The Merseyside Fire Service published the following statement on their website yesterday.
Remember, remember… Merseyside fire stations are community safe havens
Over the past four years, all 22 Merseyside Fire & Rescue Service stations have signed up to become ‘Safe Havens’.
In the weeks leading up to Bonfire Night, firefighters deal with more incidents involving deliberately set fires, wheelie bin and skip fires, bonfires and incidents involving the misuse of fireworks.
This, in combination with the nights drawing in, can leave some people feeling more at risk at this time of year.
People who feel unsafe or vulnerable to anti-social behaviour (ASB), or who feel they are being pursued or threatened, can head to a fire station where they will see the Safe Haven signs illuminated at night.
Deputy Chief Fire Officer Phil Garrigan said: “At this time of year, we experience a spike in firework and bonfire-related ASB. Anyone feeling at risk of harm related to this anti-social behaviour can go to one of our 22 Safe Havens.
“Our firefighters are highly trained in first aid and trauma care and so this initiative allows us to serve our communities and protect vulnerable people. This applies at any time of the year, but is particularly relevant now.”

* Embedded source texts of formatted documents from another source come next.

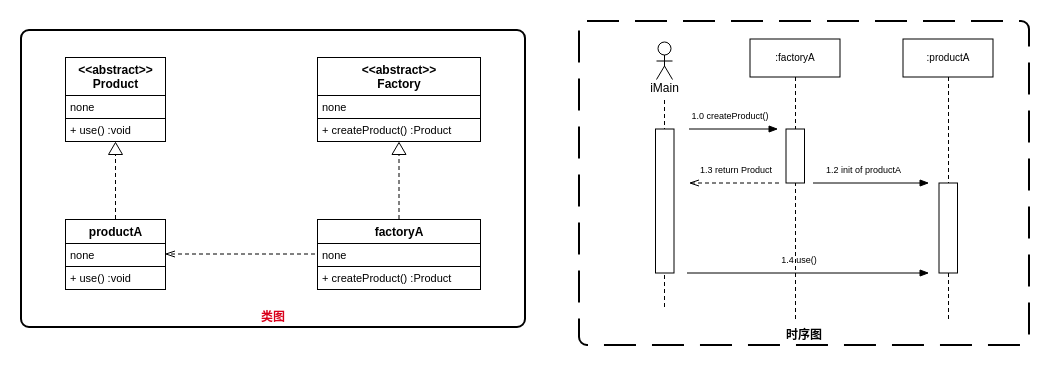
<!DOCTYPE html>
<html lang="zh">
<head>
<meta charset="utf-8">
<title>类图与时序图</title>
<style>
:root { --ink: #000; --paper: #fff; --accent: #d9001b; }
* { box-sizing: border-box; margin: 0; }
body { width: 1050px; height: 366px; overflow: hidden; background: var(--paper); color: var(--ink); font-family: "Liberation Sans", Arial, sans-serif; }
.board { position: relative; width: 1050px; height: 366px; overflow: hidden; }
.connectors { position: absolute; left: 0; top: 0; }
.connectors .line, .connectors .shape { stroke: var(--ink); stroke-width: 1; }
.line { fill: none; }
.shape { fill: var(--paper); }
.dashed { stroke-dasharray: 4 3; }
.frame { fill: none; stroke: var(--ink); stroke-width: 2; }
.class-box { position: absolute; display: flex; flex-direction: column; border: 1px solid var(--ink); border-bottom: 0; background: var(--paper); font-size: 11px; }
.class-box > * { border-bottom: 1px solid var(--ink); white-space: nowrap; }
.class-box h2 { height: 24px; display: flex; flex-direction: column; align-items: center; justify-content: center; font-size: 12px; line-height: 14px; }
.class-box.abstract h2 { height: 38px; }
.class-box p { height: 23px; padding-left: 4px; line-height: 22px; }
.product { left: 65px; top: 57px; width: 101px; }
.factory { left: 317px; top: 57px; width: 164px; }
.product-a { left: 65px; top: 219px; width: 101px; }
.factory-a { left: 317px; top: 219px; width: 164px; }
.label { position: absolute; transform: translateX(-50%); white-space: nowrap; font-size: 9px; line-height: 12px; }
.caption { font: bold 12px/18px "Liberation Sans", "Noto Sans CJK SC", sans-serif; }
.caption.classes { color: var(--accent); }
.actor-name { font-size: 12px; line-height: 14px; }
.participant { font-size: 10px; }
</style>
</head>
<body>
<main class="board">
  <svg class="connectors" width="1050" height="366" viewBox="0 0 1050 366" aria-hidden="true">
    <defs>
      <path id="solid-head" d="M0 0L-8 -3V3Z" fill="#000" stroke="#000"/>
      <path id="open-head" class="line" d="M9 -3L0 0L9 3"/>
      <path id="inherit-head" class="shape" d="M0 0L7 12H-7Z"/>
    </defs>

    <g id="class-frame">
      <rect class="frame" x="21" y="30" width="504" height="297" rx="8"/>
      <path class="line dashed" d="M115.5 219V154M399 219V154M315 254H167"/>
      <use href="#inherit-head" x="115.5" y="142.5"/>
      <use href="#inherit-head" x="399" y="142.5"/>
      <use href="#open-head" x="166" y="254"/>
    </g>

    <g id="sequence-frame">
      <rect class="frame" x="579" y="21" width="450" height="324" rx="8" stroke-dasharray="32 16"/>
      <g id="lifelines">
        <path class="line dashed" d="M664.5 100V310M795.5 77V319M948.5 77V319"/>
        <rect class="shape" x="655.5" y="129" width="18.5" height="144"/>
        <rect class="shape" x="786" y="129" width="18.5" height="54"/>
        <rect class="shape" x="939" y="183" width="18.5" height="90"/>
        <rect class="shape" x="750" y="39" width="90" height="38"/>
        <rect class="shape" x="903" y="39" width="90" height="38"/>
      </g>
      <g id="actor">
        <circle class="shape" cx="664.5" cy="48.5" r="6.5"/>
        <path class="line" d="M664.5 55V66M656.5 61H672.5M656.5 79.5L664.5 66L672.5 79.5"/>
      </g>
      <g id="messages">
        <path class="line" d="M689 129H770M813 183H921M687 273H921"/>
        <path class="line dashed" d="M779 183H691"/>
        <use href="#solid-head" x="777" y="129"/>
        <use href="#solid-head" x="928" y="183"/>
        <use href="#solid-head" x="928" y="273"/>
        <use href="#open-head" x="690" y="183"/>
      </g>
    </g>
  </svg>

  <section class="class-box abstract product">
    <h2><span>&lt;&lt;abstract&gt;&gt;</span><span>Product</span></h2>
    <p>none</p>
    <p>+ use() :void</p>
  </section>
  <section class="class-box abstract factory">
    <h2><span>&lt;&lt;abstract&gt;&gt;</span><span>Factory</span></h2>
    <p>none</p>
    <p>+ createProduct() :Product</p>
  </section>
  <section class="class-box product-a">
    <h2>productA</h2>
    <p>none</p>
    <p>+ use() :void</p>
  </section>
  <section class="class-box factory-a">
    <h2>factoryA</h2>
    <p>none</p>
    <p>+ createProduct() :Product</p>
  </section>
  <p class="label caption classes" style="left:273px;top:308px">类图</p>

  <p class="label actor-name" style="left:664.5px;top:81px">iMain</p>
  <p class="label participant" style="left:795px;top:52px">:factoryA</p>
  <p class="label participant" style="left:948px;top:52px">:productA</p>
  <p class="label" style="left:730px;top:110px">1.0 createProduct()</p>
  <p class="label" style="left:736px;top:164px">1.3 return Product</p>
  <p class="label" style="left:863.5px;top:164px">1.2 init of productA</p>
  <p class="label" style="left:799px;top:254px">1.4 use()</p>
  <p class="label caption" style="left:804px;top:326px">时序图</p>
</main>
</body>
</html>
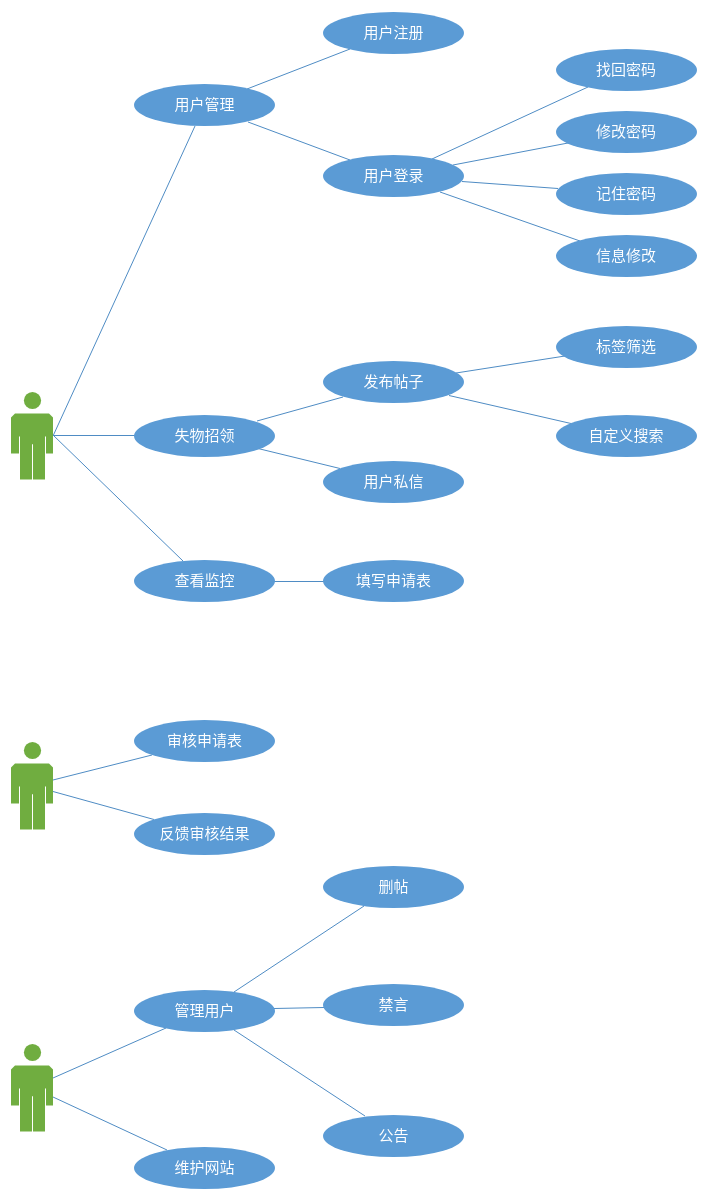
<!DOCTYPE html>
<html lang="zh-CN">
<head>
<meta charset="utf-8">
<title>用例图</title>
<style>
:root {
  --node: #5b9bd5;
  --line: #4f8cc4;
  --actor: #70ad40;
  --label: #fff;
  --paper: #fff;
  --col-1: 134px;
  --col-2: 323px;
  --col-3: 555.5px;
}
* { box-sizing: border-box; margin: 0; padding: 0; }
html, body { width: 708px; height: 1200px; overflow: hidden; background: var(--paper); }
.diagram { position: relative; width: 708px; height: 1200px; }
.links { position: absolute; left: 0; top: 0; display: block; }
.connectors { stroke: var(--line); stroke-width: 1; }
.actors { fill: var(--actor); }
.use-case {
  position: absolute;
  top: calc(var(--y) * 1px - 21px);
  width: 141px;
  height: 42px;
  display: flex;
  align-items: center;
  justify-content: center;
  padding-bottom: 2px;
  border-radius: 50%;
  background: var(--node);
  color: var(--label);
  font: 15px/20px "Noto Sans CJK SC", "Noto Sans", sans-serif;
  white-space: nowrap;
}
.level-1 { left: var(--col-1); }
.level-2 { left: var(--col-2); }
.level-3 { left: var(--col-3); }
</style>
</head>
<body>
<main class="diagram">
  <svg class="links" width="708" height="1200" viewBox="0 0 708 1200" aria-hidden="true">
    <defs>
      <g id="person">
        <circle cx="32.5" cy="9" r="8.6"/>
        <path d="M15 22H49L53 26V62H46V45H45V88H33V53H32V88H20V45H19V62H11V26Z"/>
        <path d="M19.2 62V47L20 45V62ZM45 62V45L45.8 47V62Z" fill="#fff"/>
        <path d="M32.5 53V88" stroke="#fff" stroke-width="1"/>
      </g>
    </defs>
    <g class="connectors">
      <line x1="53" y1="436" x2="195" y2="126"/>
      <line x1="53" y1="435.5" x2="136" y2="435.5"/>
      <line x1="53" y1="435" x2="183" y2="561"/>
      <line x1="247" y1="89" x2="350" y2="49"/>
      <line x1="248" y1="122" x2="350" y2="160"/>
      <line x1="432" y1="159" x2="588" y2="87"/>
      <line x1="453" y1="165" x2="568" y2="143"/>
      <line x1="462" y1="181.5" x2="558" y2="188.5"/>
      <line x1="440" y1="192" x2="580" y2="241"/>
      <line x1="257" y1="421" x2="343" y2="397"/>
      <line x1="258" y1="448.5" x2="340" y2="468.5"/>
      <line x1="456" y1="373" x2="565" y2="356"/>
      <line x1="449" y1="395.5" x2="571" y2="423.5"/>
      <line x1="274" y1="581.5" x2="324" y2="581.5"/>
      <line x1="53" y1="780" x2="152" y2="755"/>
      <line x1="53" y1="791.5" x2="154" y2="819.5"/>
      <line x1="53" y1="1078" x2="166" y2="1028"/>
      <line x1="53" y1="1097" x2="167" y2="1150"/>
      <line x1="234" y1="992" x2="364" y2="906"/>
      <line x1="274" y1="1008.5" x2="324" y2="1007.5"/>
      <line x1="234" y1="1030" x2="365" y2="1116"/>
    </g>
    <g class="actors">
      <use href="#person" y="391.5"/>
      <use href="#person" y="741.5"/>
      <use href="#person" y="1043.5"/>
    </g>
  </svg>

  <section class="user-cases">
    <div class="use-case level-1" style="--y:105">用户管理</div>
    <div class="use-case level-2" style="--y:32.5">用户注册</div>
    <div class="use-case level-2" style="--y:176">用户登录</div>
    <div class="use-case level-3" style="--y:69.5">找回密码</div>
    <div class="use-case level-3" style="--y:132">修改密码</div>
    <div class="use-case level-3" style="--y:194">记住密码</div>
    <div class="use-case level-3" style="--y:256">信息修改</div>
    <div class="use-case level-1" style="--y:435.5">失物招领</div>
    <div class="use-case level-2" style="--y:382">发布帖子</div>
    <div class="use-case level-2" style="--y:481.5">用户私信</div>
    <div class="use-case level-3" style="--y:346.5">标签筛选</div>
    <div class="use-case level-3" style="--y:435.5">自定义搜索</div>
    <div class="use-case level-1" style="--y:581">查看监控</div>
    <div class="use-case level-2" style="--y:581">填写申请表</div>
  </section>

  <section class="reviewer-cases">
    <div class="use-case level-1" style="--y:741">审核申请表</div>
    <div class="use-case level-1" style="--y:833.5">反馈审核结果</div>
  </section>

  <section class="admin-cases">
    <div class="use-case level-1" style="--y:1011">管理用户</div>
    <div class="use-case level-2" style="--y:887">删帖</div>
    <div class="use-case level-2" style="--y:1004.5">禁言</div>
    <div class="use-case level-2" style="--y:1135.5">公告</div>
    <div class="use-case level-1" style="--y:1167.5">维护网站</div>
  </section>
</main>
</body>
</html>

To access a station, members of the public should ring the bell by the entrance door. If firefighters are not at the station, assistance can be called in an emergency by using the yellow station phone located at the front of the buildings.
The Safe Haven scheme was launched in Merseyside in January 2011. As well as fire stations, a number of shops, businesses and community buildings have also been designated as Safe Havens.